*BRIEF*. Find the line containing "--gold: #b28d3e;" in the records below. Copy exactly that line and each one after it, ending at the line containing "url(#disc-gold); stroke: var(--ink);", and nothing more.

BEGIN RECORDS PROVIDED

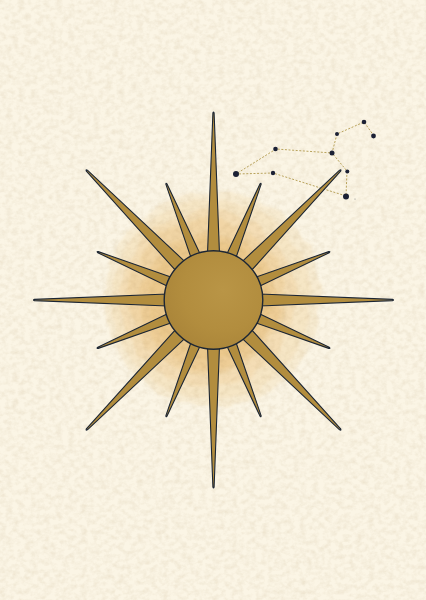
<!DOCTYPE html>
<html lang="en">
<head>
<meta charset="utf-8">
<title>Sun and constellation</title>
<style>
  :root {
    --paper: #fbf5e5;
    --gold: #b28d3e;
    --gold-light: #b99546;
    --gold-dark: #a88338;
    --wash: #e5b968;
    --ink: #1c2634;
    --star: #1b2034;
    --thread: #b9a35c;
  }
  html, body { margin: 0; height: 100%; overflow: hidden; background: var(--paper); }
  .poster { display: block; width: 426px; height: 600px; }
  .paper { fill: var(--paper); }
  .wash { fill: var(--wash); }
  .rays { fill: var(--gold); stroke: var(--ink); stroke-width: 1.1; stroke-linejoin: round; }
  .disc { fill: url(#disc-gold); stroke: var(--ink); stroke-width: 1.4; }
  .threads { fill: none; stroke: var(--thread); stroke-width: 1; stroke-dasharray: 2 1.6; }
  .stars { fill: var(--star); }
  .stop-light { stop-color: var(--gold-light); }
  .stop-mid { stop-color: var(--gold); }
  .stop-dark { stop-color: var(--gold-dark); }
</style>
</head>
<body>
<svg class="poster" viewBox="0 0 426 600" role="img" aria-label="Golden sun with sixteen rays and a small constellation">
  <defs>
    <radialGradient id="disc-gold" cx="0.6" cy="0.4" r="0.7">
      <stop class="stop-light" offset="0"/>
      <stop class="stop-mid" offset="0.6"/>
      <stop class="stop-dark" offset="1"/>
    </radialGradient>
    <filter id="paper-grain" x="0" y="0" width="1" height="1" color-interpolation-filters="sRGB">
      <feTurbulence type="fractalNoise" baseFrequency="0.16 0.2" numOctaves="3" seed="4"/>
      <feColorMatrix values="0 0 0 0 0.62  0 0 0 0 0.5  0 0 0 0 0.3  0.5 0 0 0 -0.19"/>
    </filter>
    <filter id="watercolour" x="-0.2" y="-0.2" width="1.4" height="1.4">
      <feTurbulence type="fractalNoise" baseFrequency="0.04" numOctaves="3" seed="9" result="noise"/>
      <feDisplacementMap in="SourceGraphic" in2="noise" scale="12" xChannelSelector="R" yChannelSelector="G"/>
      <feGaussianBlur stdDeviation="1.6"/>
    </filter>
    <path id="long-ray" d="M-6 -46L-0.6 -187Q0 -189 0.6 -187L6 -46Z"/>
    <path id="side-ray" d="M-6 -46L-0.6 -179Q0 -181 0.6 -179L6 -46Z"/>
    <path id="diagonal-ray" d="M-6.5 -46L-0.7 -181Q0 -183 0.7 -181L6.5 -46Z"/>
    <path id="short-ray" d="M-5 -46L-0.6 -125Q0 -127 0.6 -125L5 -46Z"/>
  </defs>

  <rect class="paper" width="426" height="600"/>

  <g class="wash" filter="url(#watercolour)">
    <circle cx="213" cy="299" r="108" opacity="0.16"/>
    <circle cx="211" cy="299" r="100" opacity="0.12"/>
    <circle cx="208" cy="299" r="88" opacity="0.18"/>
    <circle cx="207" cy="297" r="78" opacity="0.2"/>
    <circle cx="209" cy="301" r="69" opacity="0.24"/>
    <circle cx="210" cy="299" r="60" opacity="0.26"/>
  </g>

  <rect width="426" height="600" filter="url(#paper-grain)" opacity="0.5"/>

  <g class="constellation">
    <path class="threads" d="M374 136L364 122L337 134L332 153L276 149L236 174L273 173L346 196L347 171L332 153"/>
    <g class="stars">
      <circle cx="236" cy="174" r="3"/>
      <circle cx="275.5" cy="149" r="2.3"/>
      <circle cx="273" cy="173" r="2.2"/>
      <circle cx="332" cy="153" r="2.5"/>
      <circle cx="337" cy="134" r="2"/>
      <circle cx="364" cy="122" r="2.3"/>
      <circle cx="373.5" cy="136" r="2.4"/>
      <circle cx="347.3" cy="171.4" r="2"/>
      <circle cx="346" cy="196.5" r="3"/>
      <circle cx="355" cy="199" r="0.5" opacity="0.6"/>
    </g>
  </g>

  <g class="sun" transform="translate(213.5 300)">
    <g class="rays">
      <use href="#short-ray" transform="rotate(22.1)"/>
      <use href="#short-ray" transform="rotate(67.5)"/>
      <use href="#short-ray" transform="rotate(112.5)"/>
      <use href="#short-ray" transform="rotate(157.9)"/>
      <use href="#short-ray" transform="rotate(202.1)"/>
      <use href="#short-ray" transform="rotate(247.5)"/>
      <use href="#short-ray" transform="rotate(292.5)"/>
      <use href="#short-ray" transform="rotate(337.9)"/>
      <use href="#diagonal-ray" transform="rotate(44.4)"/>
      <use href="#diagonal-ray" transform="rotate(135.6)"/>
      <use href="#diagonal-ray" transform="rotate(224.4)"/>
      <use href="#diagonal-ray" transform="rotate(315.6)"/>
      <use href="#long-ray"/>
      <use href="#long-ray" transform="rotate(180)"/>
      <use href="#side-ray" transform="rotate(90)"/>
      <use href="#side-ray" transform="rotate(270)"/>
    </g>
    <circle class="disc" r="49.3"/>
  </g>
</svg>
</body>
</html>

END RECORDS PROVIDED

*SOLUTION TO THIS EXERCISE*.
    --gold: #b28d3e;
    --gold-light: #b99546;
    --gold-dark: #a88338;
    --wash: #e5b968;
    --ink: #1c2634;
    --star: #1b2034;
    --thread: #b9a35c;
  }
  html, body { margin: 0; height: 100%; overflow: hidden; background: var(--paper); }
  .poster { display: block; width: 426px; height: 600px; }
  .paper { fill: var(--paper); }
  .wash { fill: var(--wash); }
  .rays { fill: var(--gold); stroke: var(--ink); stroke-width: 1.1; stroke-linejoin: round; }
  .disc { fill: url(#disc-gold); stroke: var(--ink); stroke-width: 1.4; }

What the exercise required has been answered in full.